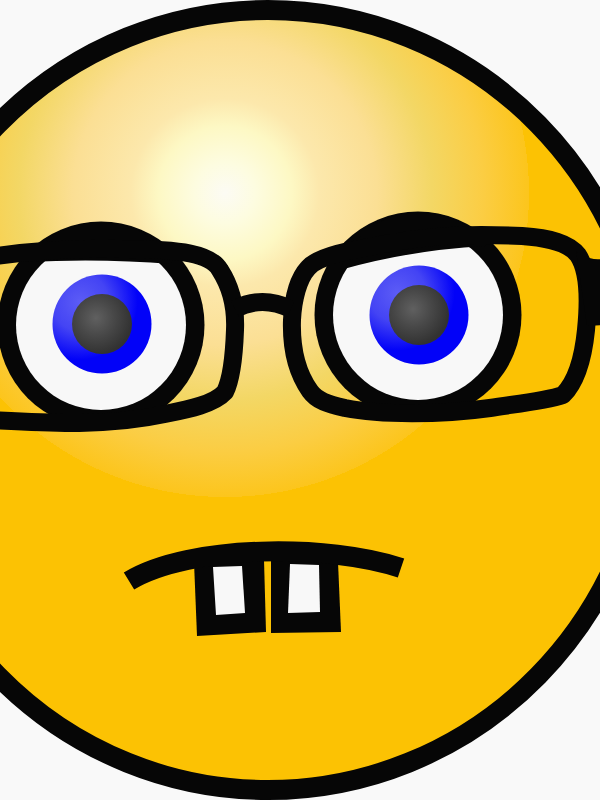
<!DOCTYPE html>
<html lang="en">
<head>
<meta charset="utf-8">
<title>Grumpy face with glasses</title>
<style>
:root { --paper: #f9f9f9; --ink: #060606; --skin: #fcc203; --white: #f8f8f8; }
html, body { margin: 0; background: var(--paper); overflow: hidden; }
.canvas { display: block; width: 600px; height: 800px; background: var(--paper); }
.outline { fill: none; stroke: var(--ink); stroke-width: 20; }
.frame { fill: none; stroke: var(--ink); stroke-width: 18; stroke-linejoin: round; }
.ink { fill: var(--ink); }
.white { fill: var(--white); }
.skin { fill: var(--skin); }
</style>
</head>
<body>
<svg class="canvas" viewBox="0 0 600 800" role="img" aria-label="Yellow face with glasses, blue eyes, a frown and two front teeth">
  <defs>
    <radialGradient id="shine" gradientUnits="userSpaceOnUse" cx="225" cy="193" r="304">
      <stop offset="0" stop-color="#fcfbf4"/>
      <stop offset=".1" stop-color="#fdfce0"/>
      <stop offset=".22" stop-color="#fdf8c4"/>
      <stop offset=".31" stop-color="#fce8ac"/>
      <stop offset=".5" stop-color="#fbdf94"/>
      <stop offset=".68" stop-color="#f3d765"/>
      <stop offset=".85" stop-color="#fbcd43"/>
      <stop offset="1" stop-color="#fcc51c"/>
      <stop offset="1" stop-color="#fcc203"/>
    </radialGradient>
    <radialGradient id="iris" cx=".28" cy=".28" r=".58">
      <stop offset="0" stop-color="#5c5cf6"/>
      <stop offset=".5" stop-color="#4444f4"/>
      <stop offset="1" stop-color="#0202f8"/>
    </radialGradient>
    <radialGradient id="pupil" cx=".4" cy=".4" r=".6">
      <stop offset="0" stop-color="#606060"/>
      <stop offset=".5" stop-color="#484848"/>
      <stop offset="1" stop-color="#323232"/>
    </radialGradient>
    <g id="eyeball">
      <circle class="ink" r="103.5"/>
      <circle class="white" r="85"/>
    </g>
    <g id="gaze">
      <circle r="49.5" fill="url(#iris)"/>
      <circle r="30" fill="url(#pupil)"/>
    </g>
  </defs>

  <g id="head">
    <ellipse cx="268" cy="400" rx="382" ry="390" fill="url(#shine)"/>
    <ellipse class="outline" cx="268" cy="400" rx="382" ry="390"/>
  </g>

  <g id="eyes">
    <use href="#eyeball" x="101" y="325"/>
    <path class="ink" d="M26 262Q52 223 101 222Q150 223 172 264Q101 258 26 262Z"/>
    <use href="#gaze" x="102" y="324"/>
    <use href="#eyeball" x="418" y="315"/>
    <path class="ink" d="M340 270Q362 214 418 212Q465 213 486 246Q410 250 340 270Z"/>
    <use href="#gaze" x="419" y="315"/>
  </g>

  <g id="glasses">
    <path class="frame" d="M-10 257Q55 247 122 249C182 249 211 254 220 270C231 287 236 307 235 330C234 358 231 380 225 392C214 404 190 409 165 414C105 427 45 423 -10 420"/>
    <path class="frame" d="M308 268C318 256 350 250 390 243C440 234 480 234 522 236C550 238 569 243 578 255C588 270 589 300 586 330C583 360 575 383 563 395C545 401 515 404 490 408C440 415 380 415 345 408C328 404 317 401 310 391C298 374 291 350 292 320C293 300 298 279 308 268Z"/>
    <path class="frame" d="M235 309Q262 295 291 309"/>
    <path class="ink" d="M576 251Q590 261 602 259V325L587 326Z"/>
  </g>

  <g id="mouth">
    <path class="ink" d="M194 562L264 560L266 632L197 636Z"/>
    <path class="ink" d="M271 560L338 562L341 632L271 633Z"/>
    <path class="white" d="M213 567L242 566L245 613L216 615Z"/>
    <path class="white" d="M290 564L319 565L320 612L288 613Z"/>
    <path class="outline" d="M129 581C190 544 330 544 401 568"/>
  </g>
</svg>
</body>
</html>
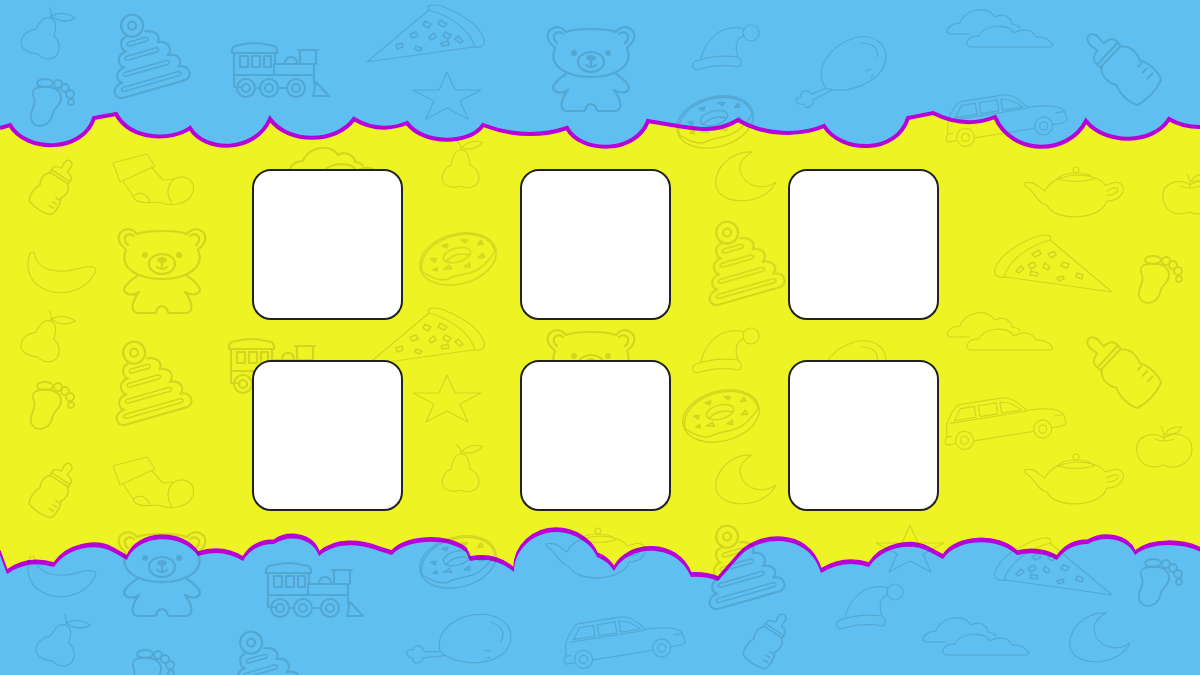
<!DOCTYPE html>
<html lang="en">
<head>
<meta charset="utf-8">
<title>Nursery game board</title>
<style>
:root{--sky:#5fbff0;--sun:#eef423;--trim:#b800d8;--ink:#222;--tile:#fff}
*{box-sizing:border-box}
html,body{margin:0;overflow:hidden}
.board{position:relative;width:1200px;height:675px;overflow:hidden;background:var(--sun)}
.backdrop{position:absolute;inset:0;display:block}
.sky{fill:var(--sky)}
.trim{fill:none;stroke:var(--trim);stroke-width:4}
.trim-band{fill:var(--trim);stroke:var(--trim);stroke-width:1.5}
.doodles{fill:none;stroke:#000;stroke-width:1.2;stroke-linejoin:round;stroke-linecap:round;opacity:.12}
.bold{stroke-width:2.2}
.solid{fill:#000;stroke:none}
.tiles{position:absolute;left:252px;top:169px;display:grid;grid-template-columns:repeat(3,151px);grid-template-rows:repeat(2,151px);gap:40px 117px}
.tile{background:var(--tile);border:2px solid var(--ink);border-radius:19px}
</style>
</head>
<body>
<main class="board">
<svg class="backdrop" width="1200" height="675" viewBox="0 0 1200 675" aria-hidden="true">
<defs>
<path id="pear" d="M0-15C-8-15-8-5-10 0C-21 5-23 21-9 22C-5 23-3 21 0 21C4 23 8 23 11 22C22 18 19 4 9 0C8-8 7-15 0-15ZM0-15Q0-20-4-24M0-17Q8-26 22-23Q13-13 0-17"/>
<g id="stacker" class="bold" transform="rotate(-16)">
<circle cx="-12" cy="-34" r="11"/><circle cx="-12" cy="-34" r="4"/>
<path d="M-21-25C-30-24-29-12-25-11C-37-10-36 2-31 4C-43 5-42 17-37 18C-50 19-50 33-40 33H23C33 33 33 19 21 18C27 15 26 5 14 4C20 1 20-10 8-11C12-15 11-23-1-25"/>
<path stroke-width="1.6" d="M-20-19H-2Q2-17-2-15H-20Q-24-17-20-19ZM-26-6H5Q9-4 5-2H-26Q-30-4-26-6ZM-32 9H12Q16 11 12 13H-32Q-36 11-32 9ZM-38 23H20Q24 25 20 27H-38Q-42 25-38 23Z"/>
</g>
<g id="train" class="bold">
<path d="M-48-17Q-49-25-40-25Q-25-29-11-25Q-2-25-3-17ZM-46-17V17H-39M-5-17V-6H34V14M20-6V-20H36V-6M18-20H38M5-6Q5-13 11-13T17-6M-46 5H-6V-6M-40-14V-3H-32V-14ZM-28-14V-3H-20V-14ZM-16-14V-3H-9V-14ZM36 12L49 26H33ZM-25 18H-20M0 18H6M-6 5H34"/>
<circle cx="-34" cy="18" r="9"/><circle cx="-11" cy="18" r="9"/><circle cx="16" cy="18" r="9"/>
<circle cx="-34" cy="18" r="4"/><circle cx="-11" cy="18" r="4"/><circle cx="16" cy="18" r="4"/>
</g>
<g id="pizza">
<path d="M-60 28L2-24C-2-30 9-30 17-27C39-18 53-7 57 5C59 13 52 14 46 13ZM2-24C24-18 43-4 48 13"/>
<path stroke-width="1.6" d="M-2-13l6 3l-3 4l-5-3zM13-14l7 4l-3 3l-6-3zM-17 0l6-2l2 4l-6 2zM2 3l5-4l2 4l-5 3zM18-2l6 3l-3 4l-5-3zM31 2l5 5l-3 2l-5-4zM-31 11l6-2l1 4l-6 2zM-11 12l6 2l-2 3l-5-2zM14 9l7-2l1 4l-7 1z"/>
</g>
<g id="bear" class="bold">
<path d="M-25-36C-32-46-48-39-42-27C-40-23-37-22-36-20C-43-3-26 9 0 9S43-3 36-20C37-22 40-23 42-27C48-39 32-46 25-36C16-40-16-40-25-36ZM-28-34Q-33-38-37-33Q-38-28-34-25M28-34Q33-38 37-33Q38-28 34-25"/>
<ellipse cy="-6" rx="13" ry="10"/>
<path d="M-25 6C-33 11-38 17-38 20C-37 25-29 26-23 22C-29 30-33 41-25 43H-8Q-5 43-5 39Q0 33 5 39Q5 43 8 43H25C33 41 29 30 23 22C29 26 37 25 38 20C38 17 33 11 25 6M-5-3Q0 1 5-3M0-8V-2"/>
<circle class="solid" cx="-17" cy="-15" r="3"/><circle class="solid" cx="17" cy="-15" r="3"/><ellipse class="solid" cy="-10" rx="5" ry="3"/>
</g>
<g id="hat"><path d="M-25 11C-20-8-4-24 18-18M18-11C9-9 9 1 12 10M-30 14Q-10 7 12 10Q18 15 13 20Q-8 16-29 23Q-38 19-30 14Z"/><circle cx="25" cy="-14" r="8"/></g>
<path id="drumstick" d="M-15 17C-28-1-12-25 13-33C39-39 51-20 42-3C33 13 5 24-15 17ZM-15 17L-29 23C-34 17-42 20-40 26C-49 26-45 35-37 33C-36 40-27 35-28 29L-9 19M20-28Q38-28 36-14M25 0l5-2M30 6l2-2"/>
<path id="clouds" d="M-30 5H-50C-58 1-47-6-40-6C-36-19-14-25-5-12C4-17 12-10 12-5Q19-4 20-1M-30 18C-38 14-29 6-21 7C-16-4 7-7 14 4C25-3 34 3 36 8C46 7 58 17 50 18Z"/>
<path id="bottle" d="M-5-30C-7-34-5-41 0-41S7-34 5-30L5-26Q14-25 15-20V-13H-15V-20Q-14-25-5-26ZM-13-13C-23-7-20 4-17 9C-22 17-21 31-17 36Q0 41 17 36C21 31 22 17 17 9C20 4 23-7 13-13M-15-17H15M11 12H16M10 19H16M9 26H16"/>
<g id="foot">
<path d="M-16-14C-8-17 8-16 9-5C10 4 1 5 0 14C-3 25-18 28-21 17C-23 9-15 4-18-4C-20-9-20-12-16-14Z"/>
<ellipse cx="-7" cy="-19" rx="8" ry="4"/><circle cx="6" cy="-18" r="4"/><circle cx="13" cy="-14" r="4"/><circle cx="18" cy="-8" r="4"/><circle cx="19" cy="0" r="3"/>
</g>
<polygon id="star" points="0,-26 8,-8 34,-8 13,3 21,21 0,10 -21,21 -13,3 -34,-8 -8,-8"/>
<g id="donut" transform="rotate(-15)">
<ellipse rx="39" ry="25"/><path d="M-38 3C-36-32 37-32 38 2C30 10 26 11 20 14C8 20-6 13-15 17C-25 17-32 9-38 3"/><ellipse cy="-4" rx="14" ry="7"/><path d="M-12-1Q0-8 12-1"/>
<path stroke-width="1.8" d="M-26-7l5 1l-2 3zM-16 6l6-2l1 4zM4 9l6-2l-1 4zM20 4l5-3l1 4zM23-9l4-3l1 4zM8-18l6 2l-3 2zM-12-17l6 0l-2 3zM-27 4l4-1l0 3z"/>
</g>
<g id="car" transform="rotate(-9)">
<path d="M-52 21H-60Q-63 18-59 13L-57 0Q-47-17-41-17H2Q12-17 24-1Q56 0 60 9L61 18Q58 21 46 20M27 21H-33M-53 0H24M-49-2L-41-13H-27V-2ZM-23-2V-13H-5V-2ZM-1-2V-13Q10-12 19-2ZM-59 13H-54M51 9H60"/>
<circle cx="-42" cy="19" r="9"/><circle cx="37" cy="20" r="9"/><circle cx="-42" cy="19" r="4"/><circle cx="37" cy="20" r="4"/>
</g>
<path id="moon" d="M7-24C-17-25-34-3-28 13C-20 31 21 28 31 6C16 16-2 9-5-6C-6-14 0-20 7-24Z"/>
<path id="sock" d="M-37-18L-6-26L2-14L-33 2L-40-17ZM-30 1L-20 16C-18 24-6 23 6 22C17 27 36 25 40 12C43-1 31-6 21-1L10 0L-1-12M21-1Q10 9 19 24M-20 16Q-9 8-3 22"/>
<path id="banana" d="M-32-19L-28-20C-26-4-12 0 4-1C16-2 24-8 33-4Q35-1 32 2C24 19-2 26-20 16C-35 8-36-7-32-19Z"/>
<g id="teapot">
<path d="M-29-2C-36-5-38-13-50-10L-49-7C-40-4-38 10-27 12C-21 28 26 29 33 8C47 8 53-4 47-9C42-13 38-9 31-8C23-22-21-22-29-2ZM33 2C42 2 46-3 43-5Q39-6 33-2M-17-14C-10-22 15-22 20-14Q2-9-17-14M-18 20Q2 28 23 19"/><circle cx="2" cy="-23" r="3"/>
</g>
<path id="apple" d="M0-9C-12-17-30-10-27 5C-25 18-13 23-1 18C12 24 28 16 28 2C28-12 11-17 0-9ZM-9-8Q0-4 10-8M0-7Q1-14-3-20M1-13Q6-21 18-20Q13-11 1-13"/>
<path id="lower-edge" d="M-5 551H0L7 570Q28 555 54 563C66 544 96 538 113 548L127 556C137 530 182 528 198 552Q222 544 243 557Q253 540 274 540C288 530 313 533 319 552C336 537 362 540 379 547L392 551C403 536 447 532 466 548L470 557Q495 552 514 568C514 545 534 528 556 528C575 528 592 540 597 553Q608 557 614 567C628 540 677 538 691 573Q705 572 718 577L740 552C757 533 808 526 821 569Q844 555 869 563C881 543 911 538 928 547L943 555C957 534 998 533 1017 551Q1040 546 1057 556Q1068 540 1088 540C1103 531 1128 534 1135 551C1151 538 1183 538 1205 550V690H-5Z"/>
</defs>

<path class="sky" d="M0 0H1200V127Q1182 127 1169 119C1153 145 1105 145 1086 121C1068 156 1012 156 995 117Q965 129 933 113L908 118C897 154 842 154 824 126C801 136 764 136 738 120C712 136 688 127 648 121C636 154 581 154 567 128C540 137 512 136 483 125C470 145 423 145 407 123Q379 134 354 119C336 144 288 144 270 119C255 153 205 153 190 128C172 141 131 141 116 114L94 118C83 153 26 153 10 125L0 128Z"/>
<use class="trim-band" href="#lower-edge"/>
<use class="sky" href="#lower-edge" y="4"/>

<g class="doodles">
<use href="#pear" transform="translate(45 33) rotate(20) scale(1.06)"/>
<use href="#pear" x="461" y="165"/>
<use href="#pear" transform="translate(45 336) rotate(20) scale(1.06)"/>
<use href="#pear" x="461" y="469"/>
<use href="#pear" transform="translate(60 640) rotate(20) scale(1.06)"/>
<use href="#stacker" x="153" y="55"/><use href="#stacker" x="155" y="382"/><use href="#stacker" x="748" y="262"/><use href="#stacker" x="748" y="566"/><use href="#stacker" x="272" y="672"/>
<use href="#train" x="280" y="70"/><use href="#train" x="277" y="366"/><use href="#train" x="314" y="590"/>
<use href="#pizza" x="427" y="34"/><use href="#pizza" x="427" y="337"/>
<use href="#pizza" transform="translate(1052 264) scale(-1 1)"/><use href="#pizza" transform="translate(1052 567) scale(-1 1)"/>
<use href="#bear" x="591" y="68"/><use href="#bear" x="162" y="270"/><use href="#bear" x="591" y="371"/><use href="#bear" x="162" y="573"/>
<use href="#hat" x="726" y="47"/><use href="#hat" x="726" y="350"/><use href="#hat" x="870" y="606"/>
<use href="#drumstick" x="841" y="71"/><use href="#drumstick" x="841" y="375"/><use href="#drumstick" transform="translate(461 641) rotate(22) scale(1.03)"/>
<use href="#clouds" x="1000" y="29"/><use href="#clouds" x="1000" y="332"/><use href="#clouds" x="976" y="637"/><use class="bold" href="#clouds" x="343" y="167"/>
<g stroke-width="1.9">
<use href="#bottle" transform="translate(1121 66) rotate(-47) scale(1 1.08)"/><use href="#bottle" transform="translate(1121 369) rotate(-47) scale(1 1.08)"/>
</g>
<g class="bold">
<use href="#bottle" transform="translate(54 186) rotate(33) scale(.73)"/><use href="#bottle" transform="translate(54 489) rotate(33) scale(.73)"/><use href="#bottle" transform="translate(768 640) rotate(33) scale(.73)"/>
</g>
<g stroke-width="1.9">
<use href="#foot" x="52" y="102"/><use href="#foot" x="52" y="405"/><use href="#foot" x="1160" y="279"/><use href="#foot" x="1160" y="582"/><use href="#foot" x="152" y="673"/>
</g>
<use href="#star" x="447" y="98"/><use href="#star" x="447" y="401"/><use href="#star" x="910" y="551"/>
<g stroke-width="1.5">
<use href="#donut" x="715" y="122"/><use href="#donut" x="458" y="259"/><use href="#donut" x="721" y="416"/><use href="#donut" x="458" y="562"/>
</g>
<use href="#car" x="1004" y="112"/><use href="#car" x="1003" y="415"/><use href="#car" x="622" y="634"/>
<use href="#moon" x="745" y="176"/><use href="#moon" x="745" y="479"/><use href="#moon" x="1099" y="637"/>
<use href="#sock" x="153" y="180"/><use href="#sock" x="153" y="483"/>
<use href="#banana" x="62" y="272"/><use href="#banana" x="62" y="576"/>
<use href="#teapot" x="1074" y="193"/><use href="#teapot" x="1074" y="480"/><use href="#teapot" x="596" y="554"/>
<use href="#apple" x="1164" y="447"/><use href="#apple" x="1190" y="194"/>
</g>

<path class="trim" d="M1200 127Q1182 127 1169 119C1153 145 1105 145 1086 121C1068 156 1012 156 995 117Q965 129 933 113L908 118C897 154 842 154 824 126C801 136 764 136 738 120C712 136 688 127 648 121C636 154 581 154 567 128C540 137 512 136 483 125C470 145 423 145 407 123Q379 134 354 119C336 144 288 144 270 119C255 153 205 153 190 128C172 141 131 141 116 114L94 118C83 153 26 153 10 125L0 128"/>
</svg>
<section class="tiles" aria-label="Six blank tiles">
<div class="tile"></div><div class="tile"></div><div class="tile"></div>
<div class="tile"></div><div class="tile"></div><div class="tile"></div>
</section>
</main>
</body>
</html>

▸ Directions for this task: Output the lines of the records above exactly as they appear, from the line containing "0C-21 5-23 21-9" through the line containing "0 9S43-3 36-20C37-22".

▸ Exercise answer:
<path id="pear" d="M0-15C-8-15-8-5-10 0C-21 5-23 21-9 22C-5 23-3 21 0 21C4 23 8 23 11 22C22 18 19 4 9 0C8-8 7-15 0-15ZM0-15Q0-20-4-24M0-17Q8-26 22-23Q13-13 0-17"/>
<g id="stacker" class="bold" transform="rotate(-16)">
<circle cx="-12" cy="-34" r="11"/><circle cx="-12" cy="-34" r="4"/>
<path d="M-21-25C-30-24-29-12-25-11C-37-10-36 2-31 4C-43 5-42 17-37 18C-50 19-50 33-40 33H23C33 33 33 19 21 18C27 15 26 5 14 4C20 1 20-10 8-11C12-15 11-23-1-25"/>
<path stroke-width="1.6" d="M-20-19H-2Q2-17-2-15H-20Q-24-17-20-19ZM-26-6H5Q9-4 5-2H-26Q-30-4-26-6ZM-32 9H12Q16 11 12 13H-32Q-36 11-32 9ZM-38 23H20Q24 25 20 27H-38Q-42 25-38 23Z"/>
</g>
<g id="train" class="bold">
<path d="M-48-17Q-49-25-40-25Q-25-29-11-25Q-2-25-3-17ZM-46-17V17H-39M-5-17V-6H34V14M20-6V-20H36V-6M18-20H38M5-6Q5-13 11-13T17-6M-46 5H-6V-6M-40-14V-3H-32V-14ZM-28-14V-3H-20V-14ZM-16-14V-3H-9V-14ZM36 12L49 26H33ZM-25 18H-20M0 18H6M-6 5H34"/>
<circle cx="-34" cy="18" r="9"/><circle cx="-11" cy="18" r="9"/><circle cx="16" cy="18" r="9"/>
<circle cx="-34" cy="18" r="4"/><circle cx="-11" cy="18" r="4"/><circle cx="16" cy="18" r="4"/>
</g>
<g id="pizza">
<path d="M-60 28L2-24C-2-30 9-30 17-27C39-18 53-7 57 5C59 13 52 14 46 13ZM2-24C24-18 43-4 48 13"/>
<path stroke-width="1.6" d="M-2-13l6 3l-3 4l-5-3zM13-14l7 4l-3 3l-6-3zM-17 0l6-2l2 4l-6 2zM2 3l5-4l2 4l-5 3zM18-2l6 3l-3 4l-5-3zM31 2l5 5l-3 2l-5-4zM-31 11l6-2l1 4l-6 2zM-11 12l6 2l-2 3l-5-2zM14 9l7-2l1 4l-7 1z"/>
</g>
<g id="bear" class="bold">
<path d="M-25-36C-32-46-48-39-42-27C-40-23-37-22-36-20C-43-3-26 9 0 9S43-3 36-20C37-22 40-23 42-27C48-39 32-46 25-36C16-40-16-40-25-36ZM-28-34Q-33-38-37-33Q-38-28-34-25M28-34Q33-38 37-33Q38-28 34-25"/>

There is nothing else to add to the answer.